Viewed in the large, and without regard to the detail which has just been indicated, it seems possible to present several reasonable conclusions with reference to the probable period of migration of man to America. It is shown by study of a map of linguistic stocks of the western hemisphere that the northern and southern continents taken together may be divided into between one hundred and two hundred provinces, based on the number of stocks represented. These languages vary greatly in their structure, and are not similar to the languages of other parts of the world. There is every reason to believe that a large percentage of them have been developed by linguistic differentiation which occurred since man first occupied this continent, and that measured in years the time required for this differentiation has been long. On the other hand, considering the American continent as a whole, we find that the greatly differing physical environments are not reflected to any extent in different physical types of people occupying this region. That the human family is not exempt from physical differentiation, such as is almost universally indicated in mammals which have for some time been distributed over large areas with varying environments, is clearly shown by the map of the old world. In that region the human race is known to have been spread over a wide area for a long period, and we find several greatly differing human physical stocks in different geographic regions, just as we find differing stocks of mammals and birds.

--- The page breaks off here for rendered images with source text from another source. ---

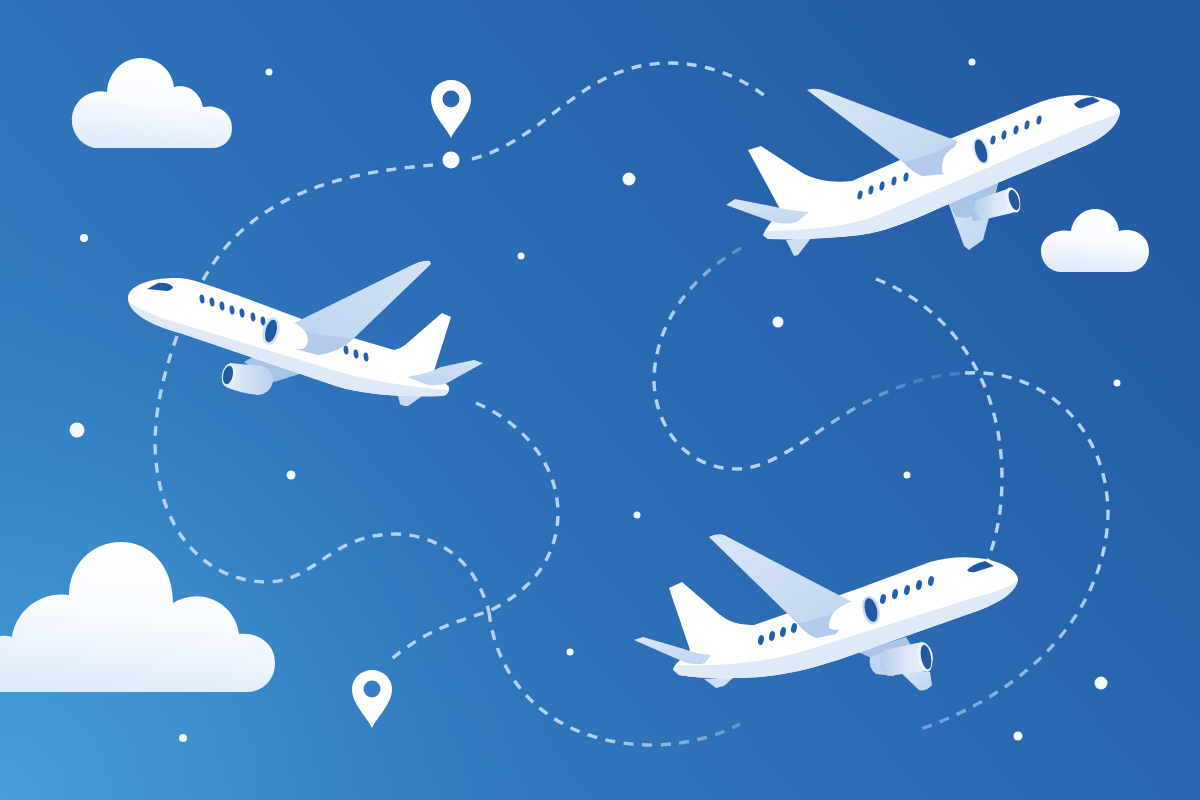
<!DOCTYPE html>
<html lang="en">
<head>
<meta charset="utf-8">
<title>Flight routes</title>
<style>
:root {
  --sky: #2c6cb3;
  --white: #ffffff;
  --window: #2360ad;
  --cockpit: #2259a2;
  --belly: #dfeaf8;
  --wing-root: #a9c4e6;
  --route: #b5d3f1;
}
html, body { margin: 0; width: 1200px; height: 800px; overflow: hidden; background: var(--sky); }
svg { display: block; width: 1200px; height: 800px; }
.route path { fill: none; stroke: var(--route); stroke-width: 3.4; stroke-dasharray: 10 8.5; }
.white { fill: var(--white); }
.windows { fill: var(--window); }
.cockpit { fill: var(--cockpit); }
.belly { fill: var(--belly); }
.shade { fill: var(--wing-root); }
.stars { fill: #f4f9ff; }
</style>
</head>
<body>
<svg viewBox="0 0 1200 800" role="img" aria-label="Three airplanes flying along dashed routes between clouds and map pins">
  <defs>
    <linearGradient id="sky" gradientUnits="userSpaceOnUse" x1="150" y1="700" x2="950" y2="0">
      <stop offset="0" stop-color="#347fc2"/>
      <stop offset=".45" stop-color="#2d6eb6"/>
      <stop offset="1" stop-color="#245ca5"/>
    </linearGradient>
    <radialGradient id="glow" gradientUnits="userSpaceOnUse" cx="0" cy="800" r="560">
      <stop offset="0" stop-color="#479ed8"/>
      <stop offset=".45" stop-color="#3f92cf" stop-opacity=".7"/>
      <stop offset="1" stop-color="#347fc2" stop-opacity="0"/>
    </radialGradient>
    <linearGradient id="cloud" x1=".6" y1="0" x2=".4" y2="1">
      <stop offset="0" stop-color="#ffffff"/>
      <stop offset=".5" stop-color="#f8fbff"/>
      <stop offset="1" stop-color="#deebf9"/>
    </linearGradient>
    <linearGradient id="wing" x1="0" y1="0" x2="1" y2="1">
      <stop offset="0" stop-color="#d9e7f8"/>
      <stop offset="1" stop-color="#bed4ef"/>
    </linearGradient>
    <linearGradient id="wing-left" x1="1" y1="0" x2="0" y2="1">
      <stop offset="0" stop-color="#d3e3f6"/>
      <stop offset="1" stop-color="#bcd3ef"/>
    </linearGradient>
    <linearGradient id="pod" x1="0" y1="0" x2="1" y2="0">
      <stop offset="0" stop-color="#b5cdeb"/>
      <stop offset=".5" stop-color="#dce8f7"/>
      <stop offset="1" stop-color="#ecf3fc"/>
    </linearGradient>
    <linearGradient id="pod-left" x1="0" y1="0" x2="1" y2="0">
      <stop offset="0" stop-color="#e6f0fb"/>
      <stop offset="1" stop-color="#bad0ec"/>
    </linearGradient>
    <linearGradient id="fade-east" gradientUnits="userSpaceOnUse" x1="590" y1="0" x2="750" y2="0">
      <stop offset="0" stop-color="#b5d3f1"/>
      <stop offset="1" stop-color="#b5d3f1" stop-opacity=".35"/>
    </linearGradient>
    <linearGradient id="fade-north" gradientUnits="userSpaceOnUse" x1="750" y1="235" x2="670" y2="325">
      <stop offset="0" stop-color="#b5d3f1" stop-opacity=".25"/>
      <stop offset="1" stop-color="#b5d3f1"/>
    </linearGradient>
    <linearGradient id="fade-south" gradientUnits="userSpaceOnUse" x1="1100" y1="560" x2="930" y2="730">
      <stop offset="0" stop-color="#b5d3f1"/>
      <stop offset="1" stop-color="#b5d3f1" stop-opacity=".5"/>
    </linearGradient>
    <path id="pin" fill-rule="evenodd" d="M0 58C-5 47-20 34-20 19A20 19 0 0 1 20 19C20 34 5 47 0 58ZM0 10.500A8.500 8.500 0 1 0 0 27.500A8.500 8.500 0 1 0 0 10.500Z"/>
    <ellipse id="window" rx="2.400" ry="4.500"/>
    <ellipse id="window-large" rx="2.800" ry="5"/>
  </defs>

  <rect width="1200" height="800" fill="url(#sky)"/>
  <rect width="1200" height="800" fill="url(#glow)"/>

  <g class="route">
    <path d="M433 165C350 172 250 190 201 284"/>
    <path d="M472 159C550 138 580 64 668 63C708 63 742 77 770 100"/>
    <path d="M177 336C163 375 155 410 155 445C157 530 205 582 268 582C318 580 330 534 396 534C440 535 476 562 489 612"/>
    <path d="M489 612C498 690 560 746 655 745C690 744 717 736 740 724" style="stroke:url(#fade-east)"/>
    <path d="M476 403C525 424 558 466 558 514C557 560 529 592 489 611C453 623 425 630 388 662"/>
    <path d="M741 248C690 277 654 325 654 382C656 430 688 469 737 469C800 467 850 380 965 373" style="stroke:url(#fade-north)"/>
    <path d="M965 373C1045 368 1108 430 1108 514C1106 610 1030 692 918 730" style="stroke:url(#fade-south)"/>
    <path d="M876 279C950 308 1002 380 1002 478C1002 510 997 535 988 560"/>
  </g>

  <g class="clouds" fill="url(#cloud)">
    <path d="M94 148A28 28 0 0 1 107 92C108 73 122 58 141 58C158 58 172 70 174 87C187 83 200 92 203 107C220 104 232 114 232 128C232 140 224 148 212 148Z"/>
    <path d="M1062 272C1050 272 1041 263 1041 251C1041 238 1054 228 1071 231C1073 218 1083 209 1095 209C1108 209 1118 218 1119 231C1136 227 1149 237 1149 251C1149 263 1140 272 1128 272Z"/>
    <path d="M0 692V636Q6 635 12 637C16 610 41 591 69 595C69 565 92 542 121 542C150 542 173 566 173 603C201 586 235 603 239 634C260 632 275 645 275 663C275 680 263 692 246 692Z"/>
  </g>

  <g class="stars">
    <circle cx="269" cy="72" r="3.500"/><circle cx="84" cy="238" r="4"/><circle cx="77" cy="430" r="7.500"/>
    <circle cx="291" cy="475" r="4.500"/><circle cx="183" cy="738" r="4"/><circle cx="521" cy="256" r="3.500"/>
    <circle cx="629" cy="179" r="6.500"/><circle cx="778" cy="322" r="5.500"/><circle cx="637" cy="515" r="3.500"/>
    <circle cx="570" cy="652" r="3.500"/><circle cx="907" cy="475" r="3.500"/><circle cx="972" cy="62" r="3.500"/>
    <circle cx="1117" cy="383" r="3.500"/><circle cx="1101" cy="683" r="6.500"/><circle cx="1018" cy="736" r="4.500"/>
  </g>

  <g class="pins white">
    <use href="#pin" x="451" y="80"/>
    <circle cx="451" cy="160" r="8.500"/>
    <use href="#pin" x="372" y="670"/>
  </g>

  <g class="plane-west">
    <path fill="#c6daf2" d="M398 396L422 396L408 406Q402 406 400 404Z"/>
    <path class="shade" d="M244 362L262 352L306 372L274 382Z"/>
    <path fill="url(#pod-left)" d="M230 363L262 366Q273 369 273 382Q270 394 258 395Q240 393 226 387Z"/>
    <ellipse cx="229" cy="375" rx="7" ry="12" transform="rotate(12 229 375)" fill="#e4effb"/>
    <ellipse class="cockpit" cx="228" cy="375" rx="4.800" ry="9.500" transform="rotate(12 228 375)"/>
    <path class="white" d="M128 297C129 286 150 277 180 278C198 280 222 290 248 299L350 337L394 350Q400 349 405 345L442 313L451 317L434 371L449 387Q450 394 443 396C400 397 365 395 336 386L180 333C150 325 127 312 128 297Z"/>
    <path class="belly" d="M129 302C150 316 175 322 205 331L320 366C350 376 395 386 448 390Q448 395 442 396C400 397 365 395 336 386L180 333C152 325 132 315 129 302Z"/>
    <path class="cockpit" d="M147 289L158 283Q168 282 173 287Q172 290 167 291Z"/>
    <g class="windows">
      <use href="#window" transform="translate(202 299) rotate(-8)"/><use href="#window" transform="translate(212 302) rotate(-8)"/>
      <use href="#window" transform="translate(222 306) rotate(-8)"/><use href="#window" transform="translate(232 310) rotate(-8)"/>
      <use href="#window" transform="translate(242 313) rotate(-8)"/><use href="#window" transform="translate(253 317) rotate(-8)"/>
      <use href="#window" transform="translate(263 321) rotate(-8)"/><use href="#window" transform="translate(346 350) rotate(-8)"/>
      <use href="#window" transform="translate(356 354) rotate(-8)"/><use href="#window" transform="translate(366 357) rotate(-8)"/>
    </g>
    <path fill="url(#wing-left)" d="M288 326L410 266Q422 260 430 261L431 264L352 340Q340 352 318 355L292 348Z"/>
    <path class="shade" opacity=".55" d="M288 326Q320 337 354 338Q340 352 318 355L292 348Z"/>
    <path class="white" d="M274 317Q300 321 307 335Q310 346 302 349Q284 349 264 343Z"/>
    <ellipse cx="271" cy="331" rx="8.500" ry="14" transform="rotate(14 271 331)" fill="#d3e3f6"/>
    <ellipse class="cockpit" cx="271" cy="331" rx="5.500" ry="11.500" transform="rotate(14 271 331)"/>
    <path fill="url(#wing-left)" d="M407 377Q430 373 441 367L474 360L483 363L449 382Q440 386 428 385Z"/>
  </g>

  <g class="plane-north">
    <path fill="#cddff4" d="M786 240L812 237L798 255L794 256Z"/>
    <path fill="url(#wing)" d="M948 202L999 180L983 240L969 250L964 246Z"/>
    <path class="shade" d="M948 202L998 181L992 202L968 218L956 217Z"/>
    <path class="shade" d="M967 205L982 201L988 219L973 221Z"/>
    <path fill="url(#pod)" d="M976 200L1010 188Q1020 190 1020 202Q1019 211 1012 213L982 220Q974 213 974 207Z"/>
    <ellipse cx="1013" cy="200" rx="6.500" ry="13" transform="rotate(-17 1013 200)" fill="#eef5fd"/>
    <ellipse class="cockpit" cx="1014" cy="200" rx="4.700" ry="10.500" transform="rotate(-17 1014 200)"/>
    <path class="white" d="M748 150L761 146L804 174Q824 184 852 181L930 147L1040 102C1060 95 1080 93 1097 97C1111 100 1120 104 1120 112C1118 126 1104 137 1087 145L960 199C925 214 895 230 860 235Q820 240 768 239L763 235L766 229L780 209Z"/>
    <path class="belly" d="M763 235L766 231C810 230 850 227 880 214L1070 132C1090 123 1108 119 1120 112C1118 126 1104 137 1087 145L960 199C925 214 895 230 860 235Q820 240 768 239Z"/>
    <path class="cockpit" d="M1074 104Q1080 98 1093 97L1100 101L1082 108Q1077 109 1074 104Z"/>
    <g class="windows">
      <use href="#window" transform="translate(860 195) rotate(12)"/><use href="#window" transform="translate(871 190) rotate(12)"/>
      <use href="#window" transform="translate(882 186) rotate(12)"/><use href="#window" transform="translate(894 181) rotate(12)"/>
      <use href="#window" transform="translate(906 177) rotate(12)"/><use href="#window" transform="translate(993 140) rotate(12)"/>
      <use href="#window" transform="translate(1004 135) rotate(12)"/><use href="#window" transform="translate(1016 130) rotate(12)"/>
      <use href="#window" transform="translate(1027 125) rotate(12)"/><use href="#window" transform="translate(1039 120) rotate(12)"/>
    </g>
    <path fill="url(#wing)" d="M807 90Q815 87 826 91L957 141L944 174L922 176Q912 172 904 163Z"/>
    <path class="shade" opacity=".6" d="M903 162Q935 155 957 141L944 174L922 176Q912 172 903 162Z"/>
    <path class="white" d="M942 172Q940 158 951 149Q964 141 978 138L988 161Q966 169 948 173Q943 174 942 172Z"/>
    <ellipse cx="981" cy="151" rx="7.500" ry="14" transform="rotate(-17 981 151)" fill="#dbe8f8"/>
    <ellipse class="cockpit" cx="981" cy="151" rx="5.500" ry="12" transform="rotate(-17 981 151)"/>
    <path fill="url(#wing)" d="M726 205L735 199L776 207Q790 211 809 212L797 222Q786 225 773 222Z"/>
  </g>

  <g class="plane-south">
    <path fill="#cddff4" d="M704 679L734 677L724 686L716 688Z"/>
    <path fill="url(#wing)" d="M896 668L930 672L932 685Q926 692 919 690Z"/>
    <path class="shade" d="M858 652L906 637L914 650L880 662Z"/>
    <path fill="#c0d6f0" d="M870 657L890 650L894 676L876 674Q868 668 870 657Z"/>
    <path fill="url(#pod)" d="M884 650L922 642Q933 646 933 659Q931 669 924 671L888 676Q879 671 880 660Z"/>
    <ellipse cx="925" cy="657" rx="7" ry="15" transform="rotate(-10 925 657)" fill="#eef5fd"/>
    <ellipse class="cockpit" cx="926" cy="657" rx="5" ry="12.500" transform="rotate(-10 926 657)"/>
    <path class="white" d="M669 588L682 582L719 614Q733 626 754 625L860 588L930 562C950 556 972 556 990 560C1008 565 1018 572 1018 580C1015 593 1000 602 980 610L852 655C810 670 775 678 735 678Q705 679 679 675L673 669L676 664L690 650Z"/>
    <path class="belly" d="M673 670L678 665C730 667 775 661 820 646L960 602C985 594 1007 590 1018 580C1015 593 1000 602 980 610L852 655C810 670 775 678 735 678Q705 679 679 675Z"/>
    <path class="cockpit" d="M967 570Q973 564 985 561L994 566L975 572Q969 573 967 570Z"/>
    <g class="windows">
      <use href="#window-large" transform="translate(761 640) rotate(13)"/><use href="#window-large" transform="translate(772 636) rotate(13)"/>
      <use href="#window-large" transform="translate(783 632) rotate(13)"/><use href="#window-large" transform="translate(794 628) rotate(13)"/>
      <use href="#window-large" transform="translate(883 599) rotate(13)"/><use href="#window-large" transform="translate(895 594) rotate(13)"/>
      <use href="#window-large" transform="translate(907 590) rotate(13)"/><use href="#window-large" transform="translate(919 585) rotate(13)"/>
      <use href="#window-large" transform="translate(931 581) rotate(13)"/>
    </g>
    <path fill="url(#wing)" d="M709 537Q716 533 724 535L854 603L836 634L816 638Q806 634 798 624Z"/>
    <path class="shade" opacity=".6" d="M797 623Q834 617 854 603L836 634L816 638Q806 634 797 623Z"/>
    <path class="white" d="M829 628Q828 615 840 607Q854 599 868 597L878 621Q858 628 834 630Z"/>
    <ellipse cx="871" cy="610" rx="8.500" ry="14.500" transform="rotate(-14 871 610)" fill="#c9dcf3"/>
    <ellipse class="cockpit" cx="871" cy="610" rx="6" ry="12" transform="rotate(-14 871 610)"/>
    <path fill="url(#wing)" d="M634 640L643 637L684 649Q696 654 711 655L705 663Q696 666 684 662Z"/>
  </g>
</svg>
</body>
</html>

With the lack of physical diversity among the people of the western hemisphere, there is also noticeable a resemblance of the whole group to the people of the adjacent region of Asia. Judged by the standards of differentiation which we obtain through a study of the history of geographical distribution of other mammalian groups, we have every reason to think that the people of America are immigrants who came from the Asiatic region and spread themselves over America after the period of the first great physical differentiation of the race, and so recently that a second stage of physical differentiation has not yet had time to develop. On the other hand, the time measured in years has been long enough so that linguistic differentiation could take place.

In as much as a large part of human history falls within the Quaternary period, the question naturally arises as to whether the principal migrations of man to the American continent occurred before, during or after the Glacial epoch.

As primates are naturally animals of a warm or temperate zone, it is hardly to be presumed that primitive man came to America during the ice age, though there is a possibility of immigration in some of the interglacial epochs. Judging from what is suggested through study of physical differentiation, it appears improbable that man came over as early as the epoch preceding the ice age. In other groups of animals spread over large areas, marked physical differentiation has ordinarily taken place in a space of time comparable to the Glacial epoch. Had man been present in America during this long period, widely differing physical types would almost certainly have developed. On the whole it seems most probable that he arrived after the end of the last division of glacial time, or very near the beginning of the present epoch. Whether his arrival is shown to have occurred just before or just after the beginning of this epoch remains to be determined.

In conclusion it seems desirable to call the attention of paleontologists once more to the important part which their work must play in obtaining the information which we need with reference to the history of man and his antecedents. Only a small beginning has been made, and the results which must come are of great importance in the large problem of man's relation to nature. It is necessary that paleontologists keep the subject before them, in order to make certain that all information bearing upon it may be recognized as it becomes available, and be given its proper place in relation to other evidence now at hand.

Fig. 1. Savaii viewed from the sea.